Georgetown University, a Jesuit college located in Washington, D.C., has decided to allow a student group to distribute condoms on campus. This move differs from a previous decision made by Georgetown's sister Jesuit school, Boston College, to stop the promotion of safe sex on campus because it went against the university's religious values.
Georgetown, the oldest and first Jesuit university in the nation, announced that it will not be stopping H*Yas for Choice, an independent student group advocating pro-choice and pro-safe sex, from distributing condoms to students on campus. The student group offers an online form to fellow students seeking to have condoms distributed at their party or event; the students then may either pick up their condoms or have them delivered.

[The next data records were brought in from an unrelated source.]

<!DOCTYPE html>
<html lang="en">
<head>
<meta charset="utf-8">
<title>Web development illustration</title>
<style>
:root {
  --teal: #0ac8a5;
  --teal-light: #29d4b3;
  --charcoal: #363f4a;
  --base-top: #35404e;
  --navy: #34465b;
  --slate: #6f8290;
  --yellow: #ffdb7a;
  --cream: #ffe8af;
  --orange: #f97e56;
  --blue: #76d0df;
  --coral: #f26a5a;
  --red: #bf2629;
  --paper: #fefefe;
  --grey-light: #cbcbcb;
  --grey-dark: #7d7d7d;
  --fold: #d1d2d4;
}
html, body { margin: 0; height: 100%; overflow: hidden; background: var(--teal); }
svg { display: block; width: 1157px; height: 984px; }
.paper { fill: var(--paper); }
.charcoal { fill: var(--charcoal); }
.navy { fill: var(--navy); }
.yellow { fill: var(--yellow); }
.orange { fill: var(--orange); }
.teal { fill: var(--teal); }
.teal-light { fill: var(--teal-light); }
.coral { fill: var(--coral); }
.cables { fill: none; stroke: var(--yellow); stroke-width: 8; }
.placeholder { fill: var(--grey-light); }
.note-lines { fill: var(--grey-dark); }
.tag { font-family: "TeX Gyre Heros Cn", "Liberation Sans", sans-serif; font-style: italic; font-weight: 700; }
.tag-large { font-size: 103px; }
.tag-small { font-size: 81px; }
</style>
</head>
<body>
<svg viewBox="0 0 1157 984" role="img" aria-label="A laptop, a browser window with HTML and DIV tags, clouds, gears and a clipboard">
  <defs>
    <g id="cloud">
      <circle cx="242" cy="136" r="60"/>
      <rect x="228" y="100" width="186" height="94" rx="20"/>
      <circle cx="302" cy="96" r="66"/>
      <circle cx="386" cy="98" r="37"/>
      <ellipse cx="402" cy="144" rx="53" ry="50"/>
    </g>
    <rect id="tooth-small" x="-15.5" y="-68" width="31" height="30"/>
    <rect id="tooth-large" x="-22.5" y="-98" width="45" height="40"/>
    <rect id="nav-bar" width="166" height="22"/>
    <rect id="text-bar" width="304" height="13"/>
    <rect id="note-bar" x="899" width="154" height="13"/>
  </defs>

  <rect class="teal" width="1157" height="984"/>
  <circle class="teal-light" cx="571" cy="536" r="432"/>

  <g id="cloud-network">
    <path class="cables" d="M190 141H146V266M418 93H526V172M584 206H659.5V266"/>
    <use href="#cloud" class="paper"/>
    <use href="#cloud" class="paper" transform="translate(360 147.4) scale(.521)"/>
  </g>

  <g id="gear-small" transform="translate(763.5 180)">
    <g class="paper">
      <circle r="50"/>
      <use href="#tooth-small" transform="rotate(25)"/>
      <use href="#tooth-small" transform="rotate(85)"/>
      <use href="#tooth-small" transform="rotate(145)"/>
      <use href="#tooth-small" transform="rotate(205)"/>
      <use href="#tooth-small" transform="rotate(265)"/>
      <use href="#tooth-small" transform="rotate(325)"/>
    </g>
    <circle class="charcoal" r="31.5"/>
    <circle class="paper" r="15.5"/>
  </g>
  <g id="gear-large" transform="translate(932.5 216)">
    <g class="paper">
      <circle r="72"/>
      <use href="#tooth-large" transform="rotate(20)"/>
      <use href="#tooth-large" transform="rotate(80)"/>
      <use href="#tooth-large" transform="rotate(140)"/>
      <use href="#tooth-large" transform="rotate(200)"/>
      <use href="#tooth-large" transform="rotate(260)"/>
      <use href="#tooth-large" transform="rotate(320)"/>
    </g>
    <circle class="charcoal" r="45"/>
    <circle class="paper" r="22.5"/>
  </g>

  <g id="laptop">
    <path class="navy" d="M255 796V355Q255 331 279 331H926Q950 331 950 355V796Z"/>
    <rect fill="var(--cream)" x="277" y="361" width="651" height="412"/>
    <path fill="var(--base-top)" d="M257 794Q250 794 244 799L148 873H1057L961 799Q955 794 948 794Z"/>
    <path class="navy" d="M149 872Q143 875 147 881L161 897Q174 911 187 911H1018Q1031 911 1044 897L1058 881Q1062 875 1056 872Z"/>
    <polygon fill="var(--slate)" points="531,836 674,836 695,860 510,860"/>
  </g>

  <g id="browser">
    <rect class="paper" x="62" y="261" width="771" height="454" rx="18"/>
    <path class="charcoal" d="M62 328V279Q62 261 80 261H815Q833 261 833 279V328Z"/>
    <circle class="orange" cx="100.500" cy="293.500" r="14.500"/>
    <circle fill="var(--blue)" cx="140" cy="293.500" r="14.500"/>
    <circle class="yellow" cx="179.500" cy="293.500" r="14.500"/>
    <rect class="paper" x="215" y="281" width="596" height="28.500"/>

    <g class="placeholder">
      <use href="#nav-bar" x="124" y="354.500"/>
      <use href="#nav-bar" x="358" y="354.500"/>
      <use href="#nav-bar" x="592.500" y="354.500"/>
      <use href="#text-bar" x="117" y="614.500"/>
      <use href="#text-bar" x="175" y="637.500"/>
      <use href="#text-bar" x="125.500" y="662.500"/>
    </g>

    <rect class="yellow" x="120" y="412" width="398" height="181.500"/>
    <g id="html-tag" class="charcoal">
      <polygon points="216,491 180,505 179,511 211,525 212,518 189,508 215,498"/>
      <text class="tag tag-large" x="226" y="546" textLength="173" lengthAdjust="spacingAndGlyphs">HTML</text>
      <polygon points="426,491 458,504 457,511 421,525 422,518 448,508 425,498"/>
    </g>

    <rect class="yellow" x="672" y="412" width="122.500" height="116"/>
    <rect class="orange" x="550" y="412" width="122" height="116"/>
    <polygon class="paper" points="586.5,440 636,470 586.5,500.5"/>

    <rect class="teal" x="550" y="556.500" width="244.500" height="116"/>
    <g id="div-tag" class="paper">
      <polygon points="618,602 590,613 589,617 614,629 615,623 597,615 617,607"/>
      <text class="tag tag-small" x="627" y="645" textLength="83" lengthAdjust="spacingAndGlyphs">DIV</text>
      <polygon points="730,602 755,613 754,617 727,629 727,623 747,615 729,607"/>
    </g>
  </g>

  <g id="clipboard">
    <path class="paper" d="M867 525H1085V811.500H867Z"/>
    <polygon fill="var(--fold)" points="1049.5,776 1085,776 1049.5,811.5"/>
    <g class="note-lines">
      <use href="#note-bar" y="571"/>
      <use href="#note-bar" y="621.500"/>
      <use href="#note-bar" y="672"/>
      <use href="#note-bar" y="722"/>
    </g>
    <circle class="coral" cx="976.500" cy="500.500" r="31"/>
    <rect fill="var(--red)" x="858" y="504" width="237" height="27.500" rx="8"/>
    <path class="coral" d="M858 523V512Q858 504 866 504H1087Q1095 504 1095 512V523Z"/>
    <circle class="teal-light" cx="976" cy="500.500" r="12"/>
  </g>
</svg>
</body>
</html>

"H*yas for Choice is not an organization with access to university benefits and does not use university resources," Rachel Pugh, director of media relations at Georgetown, said in a statement. "We respect the rights of our students to join outside groups as individuals and believe this activity falls within that context."
One student, Andrew Schilling, told the local student newspaper, the Georgetown Voice, that he doesn't think the group's condom distribution has a positive impact on the university's already growing "hook-up culture." "Hoyas do not need more contraception, or a more efficient method of distributing them," Schilling said. "Unfortunately, the proposed plan does nothing to tackle the urgent problems of Georgetown's current hook-up culture, like the high rate of sexual violence committed against women."
Earlier this year, Boston College was faced with a similar dilemma of allowing condoms and "safe sex materials" distributed on campus by the student-run group "Safe Sites." The university ultimately decided to ban the group from distributing condoms in any of its 18 dorm locations on campus.
"The distribution of condoms is not congruent with our values and traditions," Boston College's Dean of Students Paul Chebator and Director of Residence Life George Arey said in an email to students earlier this year.
"We do need to advise you that should we receive any reports that you are, in fact, distributing condoms on campus, the matter would be referred to the student conduct office for disciplinary action by the university," the email continued, adding that the university has a "responsibility to protect the values and traditions of Boston College as a Jesuit, Catholic institution."